Rescuers are scouring through what remains of destroyed homes as part of an intense ground search in southeast Alabama on Monday after a deadly tornado tore through the region, killing least 23 and leaving a number in the "double digits" of people who are missing.
"It looks almost as like someone took a giant knife and just scraped the ground. There are slabs where homes formerly stood," he told reporters. "Whole forested areas, trees are just snapped and lying on the ground."
Jones said the death toll remained at 23 people as of 2 p.m. but may rise as the day goes on. Lee County Coroner Bill Harris said at an afternoon news conference that three children, ages 6, 9, and 10 were among the dead in Sunday's tornado.
"I have not seen this level of destruction ever in my experience here in Lee County," the sheriff said. "We have not had anything of this nature before."
The tornado impacted what the sheriff described as a rural area that had a lot of mobile homes and manufactured-type housing. The twister created a debris field that spread over hundreds of yards, according to Jones, with some debris being thrown a half-mile away.
"In some locations, complete residences are gone," he said.
A group of "well over" 100 rescuers were out Monday morning searching through the storm's path, and Jones expected nearly 200 people will fully be involved as the day goes on. Also assisting are canine teams that are coming from all over Alabama.
"We're just going to focus with all our teams on the ground, specific assigned sectors that these teams are going to," Jones told "America's Newsroom." "A lot of volunteers have come forward. We have the assets in place.

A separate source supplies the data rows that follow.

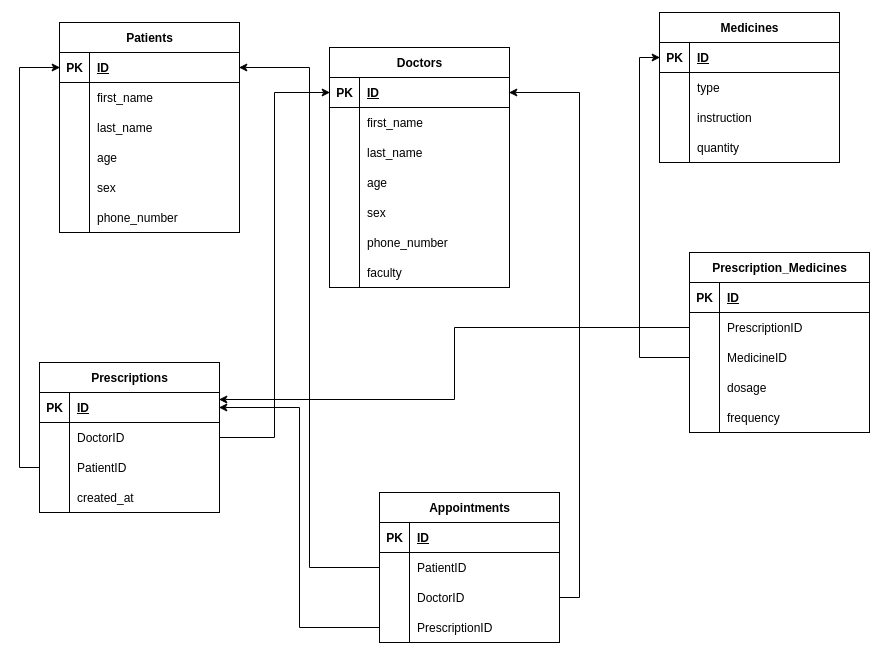
<!DOCTYPE html>
<html lang="en">
<head>
<meta charset="utf-8">
<title>Clinic entity relationship diagram</title>
<style>
  :root {
    --paper: #ffffff;
    --ink: #000000;
    --row: 30px;
  }
  * { box-sizing: border-box; margin: 0; padding: 0; }
  html, body { width: 882px; height: 655px; overflow: hidden; background: var(--paper); }
  .diagram {
    position: relative;
    width: 882px;
    height: 655px;
    color: var(--ink);
    font: 12px/14px "Liberation Sans", Helvetica, Arial, sans-serif;
  }
  .relations { position: absolute; inset: 0; display: block; }
  .relations path { fill: none; stroke: var(--ink); stroke-width: 1; }
  .relations marker path { fill: var(--ink); }

  .entity {
    position: absolute;
    left: var(--x);
    top: var(--y);
    width: 181px;
    border: 1px solid var(--ink);
    background: var(--paper);
  }
  .entity h2 {
    display: flex;
    align-items: center;
    justify-content: center;
    height: var(--row);
    border-bottom: 1px solid var(--ink);
    font-size: 12px;
    font-weight: 700;
  }
  .entity ul { list-style: none; }
  .entity li {
    display: flex;
    align-items: center;
    height: var(--row);
    padding-left: 37px;
    background: linear-gradient(var(--ink), var(--ink)) 29px 0 / 1px 100% no-repeat;
  }
  .entity li:last-child { height: 29px; }
  .entity .primary {
    padding-left: 0;
    border-bottom: 1px solid var(--ink);
    font-weight: 700;
  }
  .primary b { width: 29px; margin-right: 8px; text-align: center; }
  .primary u { text-underline-offset: 1px; }

  .patients { --x: 59px; --y: 22px; }
  .doctors { --x: 329px; --y: 47px; }
  .medicines { --x: 659px; --y: 12px; }
  .prescription-medicines { --x: 689px; --y: 252px; }
  .prescriptions { --x: 39px; --y: 362px; }
  .appointments { --x: 379px; --y: 492px; }
</style>
</head>
<body>
<main class="diagram">
  <section class="entity patients">
    <h2>Patients</h2>
    <ul>
      <li class="primary"><b>PK</b><u>ID</u></li>
      <li>first_name</li>
      <li>last_name</li>
      <li>age</li>
      <li>sex</li>
      <li>phone_number</li>
    </ul>
  </section>

  <section class="entity doctors">
    <h2>Doctors</h2>
    <ul>
      <li class="primary"><b>PK</b><u>ID</u></li>
      <li>first_name</li>
      <li>last_name</li>
      <li>age</li>
      <li>sex</li>
      <li>phone_number</li>
      <li>faculty</li>
    </ul>
  </section>

  <section class="entity medicines">
    <h2>Medicines</h2>
    <ul>
      <li class="primary"><b>PK</b><u>ID</u></li>
      <li>type</li>
      <li>instruction</li>
      <li>quantity</li>
    </ul>
  </section>

  <section class="entity prescription-medicines">
    <h2>Prescription_Medicines</h2>
    <ul>
      <li class="primary"><b>PK</b><u>ID</u></li>
      <li>PrescriptionID</li>
      <li>MedicineID</li>
      <li>dosage</li>
      <li>frequency</li>
    </ul>
  </section>

  <section class="entity prescriptions">
    <h2>Prescriptions</h2>
    <ul>
      <li class="primary"><b>PK</b><u>ID</u></li>
      <li>DoctorID</li>
      <li>PatientID</li>
      <li>created_at</li>
    </ul>
  </section>

  <section class="entity appointments">
    <h2>Appointments</h2>
    <ul>
      <li class="primary"><b>PK</b><u>ID</u></li>
      <li>PatientID</li>
      <li>DoctorID</li>
      <li>PrescriptionID</li>
    </ul>
  </section>

  <svg class="relations" width="882" height="655" viewBox="0 0 882 655" aria-hidden="true">
    <defs>
      <marker id="arrow" markerUnits="userSpaceOnUse" markerWidth="10" markerHeight="10" refX="2.5" refY="5" orient="auto">
        <path d="M8 5 L1 8.5 L2.8 5 L1 1.5 Z"/>
      </marker>
    </defs>
    <g marker-end="url(#arrow)">
      <path marker-end="url(#arrow)" d="M39 467.5H19.5V67.5H53.5"/>
      <path marker-end="url(#arrow)" d="M220 437.5H274.5V92.5H323.5"/>
      <path marker-end="url(#arrow)" d="M379 567.5H309.5V67.5H245.5"/>
      <path marker-end="url(#arrow)" d="M560 597.5H579.5V92.5H515.5"/>
      <path marker-end="url(#arrow)" d="M379 627.5H299.5V407.5H225.5"/>
      <path marker-end="url(#arrow)" d="M689 327.5H454.5V399.5H225.5"/>
      <path marker-end="url(#arrow)" d="M689 357.5H639.5V57.5H653.5"/>
    </g>
  </svg>
</main>
</body>
</html>
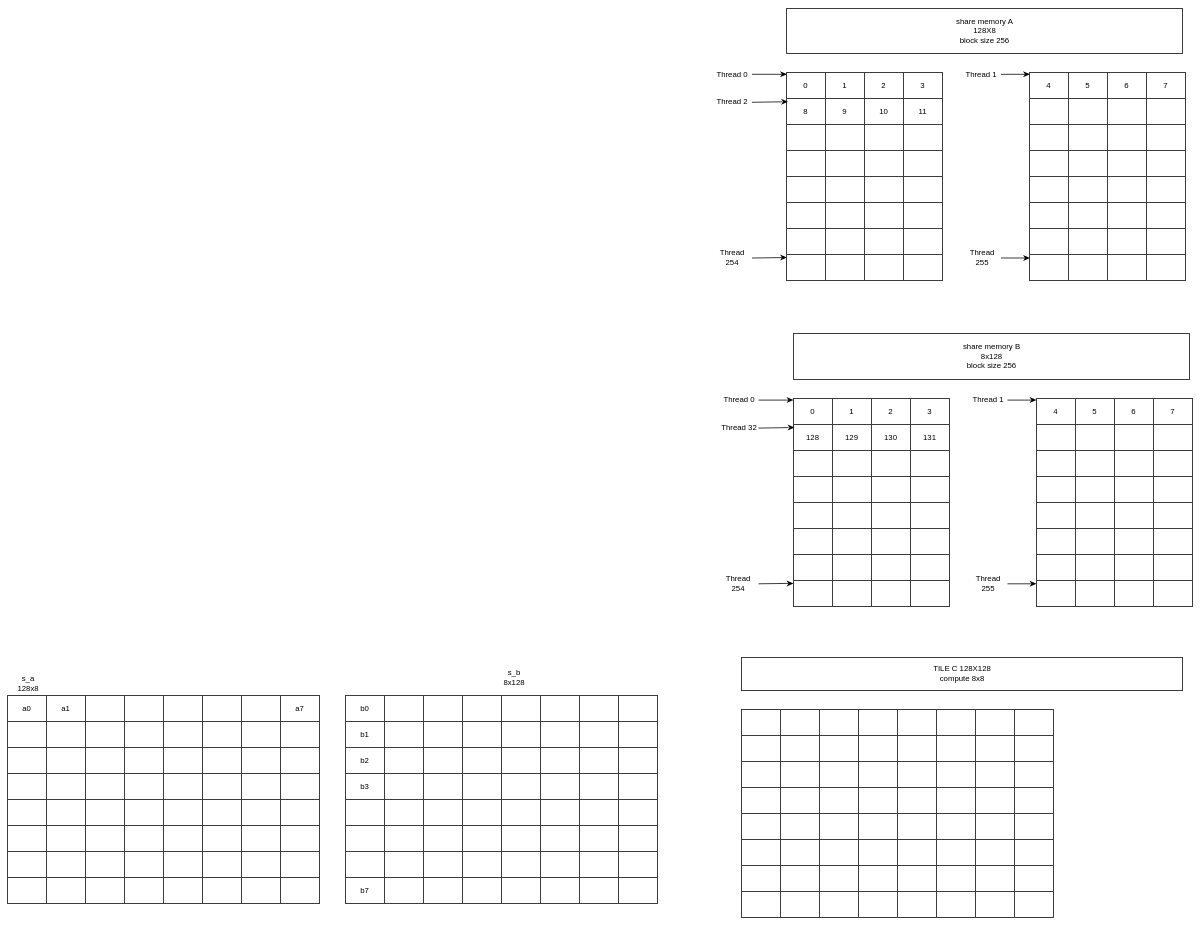
<!DOCTYPE html>
<html lang="en">
<head>
<meta charset="utf-8">
<title>Shared memory thread layout</title>
<style>
:root {
  --paper: #ffffff;
  --ink: #000000;
  --line: #3c3c3c;
  --cell-w: 39px;
  --cell-h: 26px;
}
* { box-sizing: border-box; margin: 0; }
body { background: var(--paper); overflow: hidden; }
.diagram {
  position: relative;
  width: 1200px;
  height: 925px;
  overflow: hidden;
  background: var(--paper);
  color: var(--ink);
  font: 7.8px/9.6px "Liberation Sans", Arial, sans-serif;
  text-align: center;
}
.title, .matrix, .label, .arrows { position: absolute; }
.title {
  display: flex;
  align-items: center;
  justify-content: center;
  border: 1px solid var(--line);
}
.matrix {
  display: grid;
  grid-template-columns: repeat(var(--cols), var(--cell-w));
  grid-template-rows: repeat(8, var(--cell-h));
  width: calc(var(--cols) * var(--cell-w) + 1px);
  height: calc(8 * var(--cell-h) + 1px);
  padding: 0 1px 1px 0;
  background:
    repeating-linear-gradient(to right, var(--line) 0 1px, transparent 1px var(--cell-w)),
    repeating-linear-gradient(to bottom, var(--line) 0 1px, transparent 1px var(--cell-h));
}
.matrix span { display: flex; align-items: center; justify-content: center; padding-top: 1px; }
.narrow { --cols: 4; }
.wide { --cols: 8; }
.label { transform: translate(-50%, -50%); white-space: nowrap; }
.arrows { left: 0; top: 0; }
.arrows line { stroke: var(--line); stroke-width: 1; }
.arrows path { fill: var(--ink); }
</style>
</head>
<body>
<main class="diagram">

  <section aria-label="Shared memory A">
    <h2 class="title" style="left:786px;top:8px;width:397px;height:46px;font:inherit">share memory A<br>128X8<br>block size 256</h2>
    <div class="matrix narrow" style="left:786px;top:72px">
      <span>0</span><span>1</span><span>2</span><span>3</span>
      <span>8</span><span>9</span><span>10</span><span>11</span>
    </div>
    <div class="matrix narrow" style="left:1029px;top:72px">
      <span>4</span><span>5</span><span>6</span><span>7</span>
    </div>
    <p class="label" style="left:732px;top:75px">Thread 0</p>
    <p class="label" style="left:732px;top:102px">Thread 2</p>
    <p class="label" style="left:732px;top:258px">Thread<br>254</p>
    <p class="label" style="left:981px;top:75px">Thread 1</p>
    <p class="label" style="left:982px;top:258px">Thread<br>255</p>
  </section>

  <section aria-label="Shared memory B">
    <h2 class="title" style="left:793px;top:333px;width:397px;height:47px;font:inherit">share memory B<br>8x128<br>block size 256</h2>
    <div class="matrix narrow" style="left:793px;top:398px">
      <span>0</span><span>1</span><span>2</span><span>3</span>
      <span>128</span><span>129</span><span>130</span><span>131</span>
    </div>
    <div class="matrix narrow" style="left:1036px;top:398px">
      <span>4</span><span>5</span><span>6</span><span>7</span>
    </div>
    <p class="label" style="left:739px;top:400px">Thread 0</p>
    <p class="label" style="left:739px;top:428px">Thread 32</p>
    <p class="label" style="left:738px;top:584px">Thread<br>254</p>
    <p class="label" style="left:988px;top:400px">Thread 1</p>
    <p class="label" style="left:988px;top:584px">Thread<br>255</p>
  </section>

  <section aria-label="Tile operands">
    <p class="label" style="left:28px;top:684px">s_a<br>128x8</p>
    <div class="matrix wide" style="left:7px;top:695px">
      <span>a0</span><span>a1</span><span style="grid-column:8">a7</span>
    </div>
    <p class="label" style="left:514px;top:678px">s_b<br>8x128</p>
    <div class="matrix wide" style="left:345px;top:695px">
      <span style="grid-area:1/1">b0</span>
      <span style="grid-area:2/1">b1</span>
      <span style="grid-area:3/1">b2</span>
      <span style="grid-area:4/1">b3</span>
      <span style="grid-area:8/1">b7</span>
    </div>
  </section>

  <section aria-label="Tile C">
    <h2 class="title" style="left:741px;top:657px;width:442px;height:34px;font:inherit">TILE C 128X128<br>compute 8x8</h2>
    <div class="matrix wide" style="left:741px;top:709px"></div>
  </section>

  <svg class="arrows" width="1200" height="925" viewBox="0 0 1200 925" aria-hidden="true">
    <defs>
      <path id="arrowhead" d="M0 0L-7 -3L-5 0L-7 3Z"/>
      <g id="thread-arrows">
        <line x1="752" y1="74.3" x2="782" y2="74.3"/>
        <use href="#arrowhead" x="787" y="74.3"/>
        <line x1="752" y1="102.3" x2="782" y2="101.8"/>
        <use href="#arrowhead" x="788" y="101.8"/>
        <line x1="752" y1="258" x2="782" y2="257.6"/>
        <use href="#arrowhead" x="787" y="257.6"/>
        <line x1="1001" y1="74.3" x2="1025" y2="74.3"/>
        <use href="#arrowhead" x="1030" y="74.3"/>
        <line x1="1001" y1="258" x2="1025" y2="258"/>
        <use href="#arrowhead" x="1030" y="258"/>
      </g>
    </defs>
    <use href="#thread-arrows"/>
    <use href="#thread-arrows" x="6.5" y="325.8"/>
  </svg>

</main>
</body>
</html>
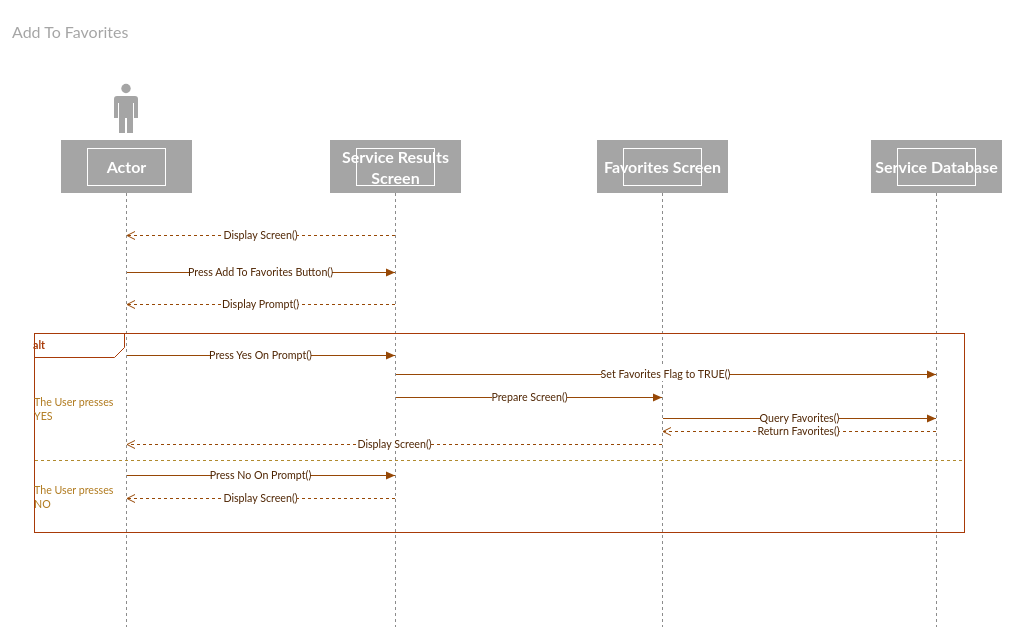
<!DOCTYPE html>
<html lang="en">
<head>
<meta charset="utf-8">
<title>Add To Favorites</title>
<style>
:root {
  --paper: #ffffff;
  --grey: #a5a5a5;
  --lifeline: #8c8c8c;
  --message: #974806;
  --message-text: #4f2503;
  --frame: #a83a08;
  --divider: #b08a2e;
  --guard: #b07a1e;
}
* { box-sizing: border-box; margin: 0; padding: 0; }
body {
  position: relative;
  width: 1015px;
  height: 640px;
  overflow: hidden;
  background: var(--paper);
  font: 10.67px/14px Lato, "Open Sans", sans-serif;
}
h1 {
  position: absolute;
  left: 12px;
  top: 21px;
  font-size: 16px;
  line-height: 21px;
  font-weight: 400;
  color: var(--grey);
  white-space: nowrap;
}
.connections { position: absolute; inset: 0; }
.lifelines { stroke: var(--lifeline); stroke-dasharray: 3 3; }
.messages { stroke: var(--message); fill: none; }
.call { marker-end: url(#solid-arrow); }
.reply { stroke-dasharray: 3 3; marker-end: url(#open-arrow); }
.alt-frame { stroke: var(--frame); fill: none; }
.alt-divider { stroke: var(--divider); stroke-dasharray: 3 3; }

.participant {
  position: absolute;
  top: 140px;
  width: 131px;
  height: 53px;
  display: flex;
  align-items: center;
  justify-content: center;
  background: var(--grey);
  color: var(--paper);
  font-size: 16px;
  line-height: 21px;
  font-weight: 700;
  text-align: center;
  white-space: nowrap;
}
.participant::before {
  content: "";
  position: absolute;
  left: 26px;
  top: 8px;
  width: 77px;
  height: 36px;
  border: 1px solid var(--paper);
}
.participant span { position: relative; }

.label {
  position: absolute;
  height: 14px;
  display: flex;
  justify-content: center;
  background: var(--paper);
  color: var(--message-text);
  white-space: nowrap;
}
.operator {
  position: absolute;
  left: 33px;
  top: 338px;
  color: var(--frame);
  font-weight: 700;
}
.guard {
  position: absolute;
  left: 34px;
  color: var(--guard);
  white-space: nowrap;
}
</style>
</head>
<body>
<h1>Add To Favorites</h1>

<svg class="connections" width="1015" height="640" viewBox="0 0 1015 640" aria-hidden="true">
  <defs>
    <marker id="solid-arrow" markerUnits="userSpaceOnUse" markerWidth="10" markerHeight="10" refX="9" refY="5" orient="auto">
      <polygon points="0,1 9,5 0,9" fill="#974806"/>
    </marker>
    <marker id="open-arrow" markerUnits="userSpaceOnUse" markerWidth="10" markerHeight="10" refX="9" refY="5" orient="auto">
      <polyline points="1,1 9,5 1,9" fill="none" stroke="#974806"/>
    </marker>
  </defs>

  <g class="actor-figure" fill="#a5a5a5">
    <circle cx="126" cy="88.5" r="4.7"/>
    <path d="M117 96H135Q138 96 138 99V118H134V103H133V133H127V118H125V133H119V103H118V118H114V99Q114 96 117 96Z"/>
  </g>

  <g class="lifelines">
    <line x1="126.5" y1="193" x2="126.5" y2="627"/>
    <line x1="395.5" y1="193" x2="395.5" y2="627"/>
    <line x1="662.5" y1="193" x2="662.5" y2="627"/>
    <line x1="936.5" y1="193" x2="936.5" y2="627"/>
  </g>

  <g class="alt-frame">
    <rect x="34.5" y="333.5" width="930" height="199"/>
    <polyline points="34.5,357.5 114.5,357.5 124.5,347.5 124.5,333.5"/>
  </g>
  <line class="alt-divider" x1="35" y1="460.5" x2="964" y2="460.5"/>

  <g class="messages">
    <line class="reply" x1="395" y1="235.5" x2="127" y2="235.5"/>
    <line class="call" x1="127" y1="272.5" x2="395" y2="272.5"/>
    <line class="reply" x1="395" y1="304.5" x2="127" y2="304.5"/>
    <line class="call" x1="127" y1="355.5" x2="395" y2="355.5"/>
    <line class="call" x1="396" y1="374.5" x2="936" y2="374.5"/>
    <line class="call" x1="396" y1="397.5" x2="662" y2="397.5"/>
    <line class="call" x1="663" y1="418.5" x2="936" y2="418.5"/>
    <line class="reply" x1="936" y1="431.5" x2="663" y2="431.5"/>
    <line class="reply" x1="662" y1="444.5" x2="127" y2="444.5"/>
    <line class="call" x1="127" y1="475.5" x2="395" y2="475.5"/>
    <line class="reply" x1="395" y1="498.5" x2="127" y2="498.5"/>
  </g>
</svg>

<div class="participant" style="left:61px"><span>Actor</span></div>
<div class="participant" style="left:330px"><span>Service Results<br>Screen</span></div>
<div class="participant" style="left:597px"><span>Favorites Screen</span></div>
<div class="participant" style="left:871px"><span>Service Database</span></div>

<p class="label" style="left:224px;top:228px;width:73px">Display Screen()</p>
<p class="label" style="left:189px;top:265px;width:143px">Press Add To Favorites Button()</p>
<p class="label" style="left:223px;top:297px;width:75px">Display Prompt()</p>
<p class="label" style="left:210px;top:348px;width:101px">Press Yes On Prompt()</p>
<p class="label" style="left:602px;top:367px;width:127px">Set Favorites Flag to TRUE()</p>
<p class="label" style="left:492px;top:390px;width:75px">Prepare Screen()</p>
<p class="label" style="left:760px;top:411px;width:79px">Query Favorites()</p>
<p class="label" style="left:758px;top:424px;width:81px">Return Favorites()</p>
<p class="label" style="left:358px;top:437px;width:73px">Display Screen()</p>
<p class="label" style="left:211px;top:468px;width:99px">Press No On Prompt()</p>
<p class="label" style="left:224px;top:491px;width:73px">Display Screen()</p>

<p class="operator">alt</p>
<p class="guard" style="top:395px">The User presses<br>YES</p>
<p class="guard" style="top:483px">The User presses<br>NO</p>
</body>
</html>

It's all about being able to cover the affected area."
An untold number of people were also transported to area hospitals with "very serious injuries," according to Jones, who did not have an exact number but told reporters they were being treated for a "range of injuries."
The National Weather Service said that preliminary damage shows a tornado with at least an EF-4 rating caused the destruction in Alabama with winds estimated at 170 mph.
Chris Darden, meteorologist-in-charge at the NWS' Birmingham office said at a news conference it was the deadliest tornado in the United States since the twister that hit Moore, Oklahoma in 2013. The storm had a track of at least 24 miles.
Alabama Gov. Kay Ivey said the tornado ravaged a "tight-knit" community of people.
"We lost children, mothers, fathers, neighbors, and friends," she said.
Scott Fillmer told the Associated Press was at home in the rural community of Beauregard when the storm hit in Lee County.
"I looked out the window and it was nothing but black, but you could hear that freight train noise," Fillmer said.
Another woman told Fox News how she escaped injured.
"So I grabbed my dog and went and got in the closet and I'm sitting there holding the door just in case because it didn't close all the way. And a few minutes later, that's when I could hear all the wind and the house moving," she said.
Describing rescue efforts Sunday night, a local mayor told Fox News: "We had to cut our way in with chainsaws and tractors to get to these people and make sure everyone was okay. We had some elderly people that were trapped in their houses.
"Words cannot describe it. Trailer homes turned upside down, the damage is unbelievable," he added.
In a tweet late Sunday, President Trump said: "To the great people of Alabama and surrounding areas: Please be careful and safe. Tornadoes and storms were truly violent and more could be coming. To the families and friends of the victims, and to the injured, God bless you all!"
The president said Monday that the Federal Emergency Management Agency has been told to give the "A Plus treatment to the Great State of Alabama" in the wake of the deadly storms.
No deaths had been reported Sunday evening from storm-damaged Alabama counties other than Lee County, said Gregory Robinson, spokesman for the Alabama Emergency Management Agency. But he said crews were still surveying damage in several counties in the southwestern part of the state.
Numerous tornado warnings were posted across parts of Alabama, Georgia, Florida and South Carolina on Sunday afternoon as the storm system raced across the region. Weather officials said they confirmed other tornadoes around the region by radar alone and would send teams out Monday to assess those and other storms.
Fox News' Frank Miles and The Associated Press contributed to this report.